Jeff Wright, chairman of Space Needle LLC, the family-run company that owns the Space Needle, says the renovation, dubbed “the century project,” will help make the building more modern and sustainable, noting that the improvements are in line with the original vision of the Space Needle as a forward-looking building.

“I believe we’ll look back at this as a pivotal moment in the history of the Space Needle,” said Wright. “This project both connects us back to our roots, to the vision that my father and his partners had when they built the Space Needle in 1962, and guides us forward into the future for generations to enjoy.”

 

The privately-funded project will take place in multiple stages over the next few years, with the restaurant and observation deck renovations set to be completed by summer 2018.

Space Needle
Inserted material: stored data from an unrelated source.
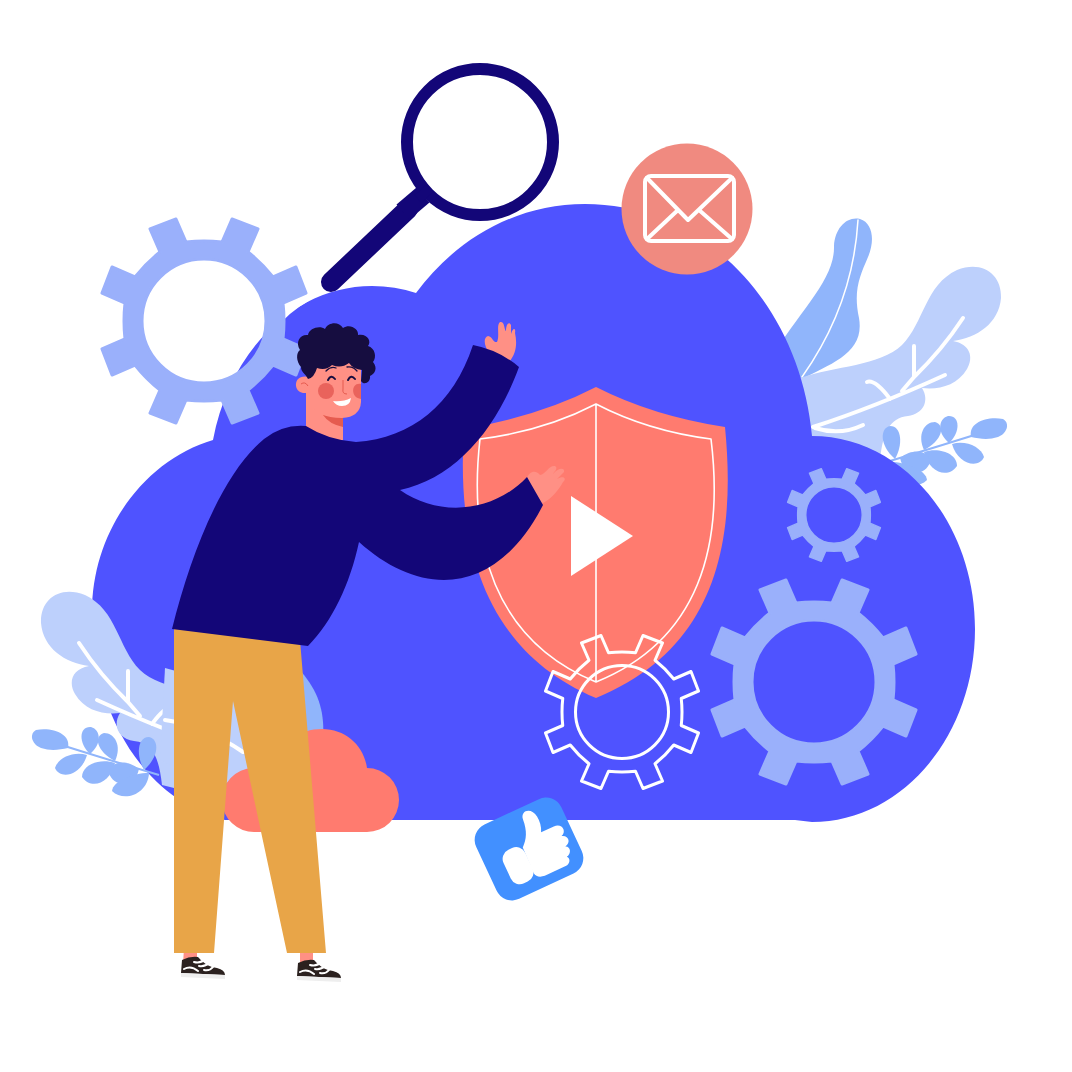
<!DOCTYPE html>
<html lang="en">
<head>
<meta charset="utf-8">
<title>Cloud security illustration</title>
<style>
:root {
  --cloud: #4f53ff;
  --navy: #130678;
  --coral: #ff7b6f;
  --coral-soft: #f08a80;
  --gear: #9ab0fb;
  --leaf-pale: #bdd0fc;
  --leaf: #90b5fb;
  --skin: #ff9085;
  --skin-shade: #e55b4f;
  --blush: #e9635c;
  --hair: #160d40;
  --trousers: #e8a548;
  --shoe: #2b211f;
  --like: #4290ff;
}
html, body { margin: 0; background: #fff; }
body { width: 1072px; height: 1072px; overflow: hidden; }
svg { display: block; }
.cloud { fill: var(--cloud); }
.navy { fill: var(--navy); }
.coral { fill: var(--coral); }
.gear { fill: var(--gear); stroke: var(--gear); stroke-width: 3; stroke-linejoin: round; }
.gear-line { fill: none; stroke: #fff; stroke-width: 4; stroke-linejoin: round; }
.pale { fill: var(--leaf-pale); }
.leaf { fill: var(--leaf); }
.skin { fill: var(--skin); }
.hair { fill: var(--hair); }
.trousers { fill: var(--trousers); }
.white { fill: #fff; }
.line { fill: none; stroke: #fff; stroke-linecap: round; stroke-linejoin: round; }
</style>
</head>
<body>
<svg width="1072" height="1072" viewBox="0 0 1072 1072" role="img" aria-label="Man beside a large cloud with a shield, gears, a magnifier and message icons">
  <defs>
    <path id="gear-shape" fill-rule="evenodd" d="M-18-79Q0-81 18-79L28-102 54-92 44-69Q58-58 69-44L92-54 102-28 79-18Q81 0 79 18L102 28 92 54 69 44Q58 58 44 69L54 92 28 102 18 79Q0 81-18 79L-28 102-54 92-44 69Q-58 58-69 44L-92 54-102 28-79 18Q-81 0-79-18L-102-28-92-54-69-44Q-58-58-44-69L-54-92-28-102ZM-62 0A62 62 0 1 0 62 0A62 62 0 1 0-62 0Z"/>
    <g id="big-leaf">
      <path class="pale" d="M800 378C835 366 880 366 902 345C924 323 925 285 957 270C982 260 1002 274 1001 298C999 323 977 338 953 341C970 344 974 357 967 369C957 386 938 390 922 388C930 401 923 414 908 416C889 418 883 433 880 460L840 470 800 440Z"/>
      <path class="line" stroke-width="4" d="M813 427Q875 407 945 375M963 318Q942 350 914 377L902 391M914 377V346M890 399Q875 379 867 382M815 428Q840 436 863 425"/>
    </g>
    <g id="sprig">
      <path d="M880 464Q940 446 1003 426" fill="none" stroke="#90b5fb" stroke-width="2"/>
      <g class="leaf">
        <path d="M971 437C968 423 986 416 1003 419C1011 424 1006 434 998 437C989 440 980 439 971 437Z"/>
        <path d="M949 443C937 433 938 419 948 416C960 415 961 432 949 443Z"/>
        <path d="M952 444C966 440 981 447 984 457C979 469 958 465 952 444Z"/>
        <path d="M924 450C917 435 924 422 935 422C946 425 942 441 924 450Z"/>
        <path d="M924 452C940 447 957 454 957 466C948 479 929 473 924 452Z"/>
        <path d="M895 459C879 445 880 428 890 426C902 426 903 445 895 459Z"/>
        <path d="M900 458C914 447 929 451 930 462C926 476 904 478 900 458Z"/>
        <path d="M890 462C907 462 926 470 927 480C915 492 891 483 890 462Z"/>
      </g>
    </g>
    <g id="shoe">
      <path d="M0 8L1-5Q9-9 17-8Q25 2 36 3Q44 5 44 10Z" fill="#2b211f"/>
      <path d="M0 8L44 10V14L0 12Z" fill="#eee"/>
      <path class="line" stroke-width="2" d="M13-3Q20-1 25-7M18 1Q24 2 28-2M23 5Q29 6 32 2M3 4Q10 0 17 6"/>
    </g>
  </defs>

  <g id="foliage-right">
    <path class="leaf" d="M770 360C800 310 835 280 834 246C835 228 847 216 860 219C873 223 875 241 868 257C860 276 853 290 859 318C865 353 832 363 800 380Z"/>
    <path class="line" stroke-width="1.5" d="M858 220Q853 305 802 377"/>
    <use href="#big-leaf"/>
    <use href="#sprig"/>
  </g>

  <path id="main-cloud" class="cloud" d="M795 820H225C145 800 92 715 92 612C92 530 145 460 213 440C230 350 295 286 372 286Q395 286 416 293C455 240 515 204 585 204C705 204 800 305 812 436C902 436 975 522 975 629S902 822 812 822Z"/>

  <path d="M275 327Q287 311 308 299" fill="none" stroke="#fff" stroke-width="4"/>
  <use href="#gear-shape" class="gear" transform="translate(204 321)"/>
  <use href="#gear-shape" class="gear" transform="translate(814 682)"/>
  <use href="#gear-shape" class="gear" transform="translate(834 515) scale(.455)"/>

  <g id="magnifier" fill="none" stroke="var(--navy)">
    <circle cx="480" cy="142" r="73" stroke-width="12"/>
    <path d="M331 282L408 209" stroke-width="20" stroke-linecap="round"/>
    <path d="M403 212L423 195" stroke-width="20" stroke-linejoin="round"/>
    <path d="M418 199L430 188" stroke-width="10"/>
  </g>

  <g id="mail-badge">
    <circle cx="687" cy="209" r="65.5" fill="var(--coral-soft)"/>
    <g class="line" stroke-width="4">
      <rect x="645" y="176" width="89" height="65" rx="6"/>
      <path d="M647 178L688 220 732 178M647 239L678 210M732 239L699 210"/>
    </g>
  </g>

  <g id="shield">
    <path class="coral" d="M596 387Q653 416 725 427C737 548 713 650 596 698C487 652 456 550 464 429Q540 416 596 387Z"/>
    <path class="line" stroke-width="1.6" d="M596 404Q648 431 711 439C724 545 700 640 596 682C494 640 468 545 480 439Q544 431 596 404V682"/>
    <path class="white" d="M571 496L633 536 571 576Z"/>
  </g>
  <use href="#gear-shape" class="gear-line" transform="translate(622 712) scale(.75)"/>

  <g id="foliage-left">
    <path class="leaf" d="M298 668C318 690 325 710 323 740L270 760 250 690Z"/>
    <use href="#big-leaf" transform="matrix(-1 0 0 1 1042 325)"/>
    <path class="pale" d="M165 668L245 690 250 770 215 790 160 760Z"/>
    <path class="line" stroke-width="4" d="M165 720Q205 726 243 752"/>
    <use href="#sprig" transform="matrix(-1 0 0 1 1039 311)"/>
  </g>

  <path id="small-cloud" class="coral" d="M255 832A32 32 0 0 1 253 768H275C280 744 298 729 322 729C346 729 364 746 367 768A32 32 0 0 1 367 832Z"/>

  <g id="like-tile" transform="translate(529 849) rotate(-25)">
    <rect x="-47" y="-41" width="94" height="82" rx="17" fill="var(--like)"/>
    <g class="white">
      <rect x="-29" y="-8" width="24" height="37" rx="10"/>
      <path d="M-3 0C4-6 8-13 9-25C10-35 22-33 23-22Q24-13 20-6H34C43-6 44 4 37 6C44 8 43 16 36 17C41 19 39 26 33 27C36 30 33 35 28 35H5Q-3 34-4 28Z" transform="translate(-2 -4)"/>
    </g>
  </g>

  <g id="man">
    <g id="legs">
      <path class="skin" d="M184 948H197V964H183ZM300 948H313V966H300Z"/>
      <use href="#shoe" x="181" y="965"/>
      <use href="#shoe" x="297" y="968"/>
      <path class="trousers" d="M174 626L300 640 326 953H287L233 701 214 953H174Z"/>
    </g>

    <g id="hands" class="skin">
      <path d="M489 353C484 345 483 338 488 336C493 337 493 343 497 342C500 336 496 325 500 322C505 321 504 330 506 331C506 324 509 321 511 325V334C513 327 516 328 515 333C517 342 517 353 509 362Z"/>
      <path d="M539 502L527 478C529 472 535 469 540 475C546 474 549 465 555 466C559 468 553 473 553 474C559 467 565 468 564 472L557 479C564 475 567 479 563 482C559 490 551 499 543 503Z"/>
    </g>

    <g id="head">
      <path class="skin" d="M306 390H343V440H306Z"/>
      <path d="M323 415H343V427Q329 424 323 415Z" fill="var(--skin-shade)"/>
      <path class="skin" d="M307 360H361V402Q360 417 342 418Q317 418 307 402Z"/>
      <path class="skin" d="M311 378C302 374 295 379 296 386C297 393 305 395 311 391Z"/>
      <path d="M301 384Q305 381 308 386" fill="none" stroke="var(--skin-shade)"/>
      <circle cx="326" cy="391" r="8" fill="var(--blush)"/>
      <path d="M361 384C351 382 350 398 361 399Z" fill="var(--blush)"/>
      <g fill="none" stroke="var(--hair)" stroke-width="2" stroke-linecap="round">
        <path d="M328 380Q331 374 335 379M348 380Q351 374 355 379"/>
        <path d="M326 371Q331 366 336 368M347 367Q353 366 357 371" stroke-width="1.3"/>
      </g>
      <path d="M343 380V389Q342 394 347 394" fill="none" stroke="var(--skin-shade)"/>
      <path class="white" d="M333 401Q343 402 351 398Q350 406 342 406Q336 406 333 401Z"/>
      <path class="hair" d="M308 379C305 373 301 372 301 367C296 361 296 353 300 350C295 342 300 334 308 335C309 328 320 325 325 329C328 322 339 321 343 328C350 323 359 329 358 335C367 333 372 341 368 346C375 348 377 357 373 362C378 368 375 374 370 376C371 382 364 386 361 381L362 370Q353 369 349 363Q341 369 332 365Q326 371 317 368Q314 378 308 379Z"/>
    </g>

    <path id="sweater" class="navy" d="M172 629C191 553 222 474 264 439Q283 424 306 426Q328 440 356 442C412 438 453 405 473 345Q499 350 519 367C496 430 455 478 400 490C440 518 494 512 527 477L543 505C496 597 421 598 359 542C350 584 332 622 308 646Z"/>
  </g>
</svg>
</body>
</html>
Seattle's iconic Space Needle is a beloved but aging part of the Emerald City's skyline, and the building's owners have decided to give the 55-year-old structure a makeover in an ambitious project helmed by local architect Olson Kundig. The renovation will update the structure’s physical systems and elevate the visitor experience by dramatically enhancing the view. The current cage-like enclosure that surrounds the walls on the observation deck will be replaced with floor-to-ceiling glass panels, providing an uninhibited view of surrounding Puget Sound.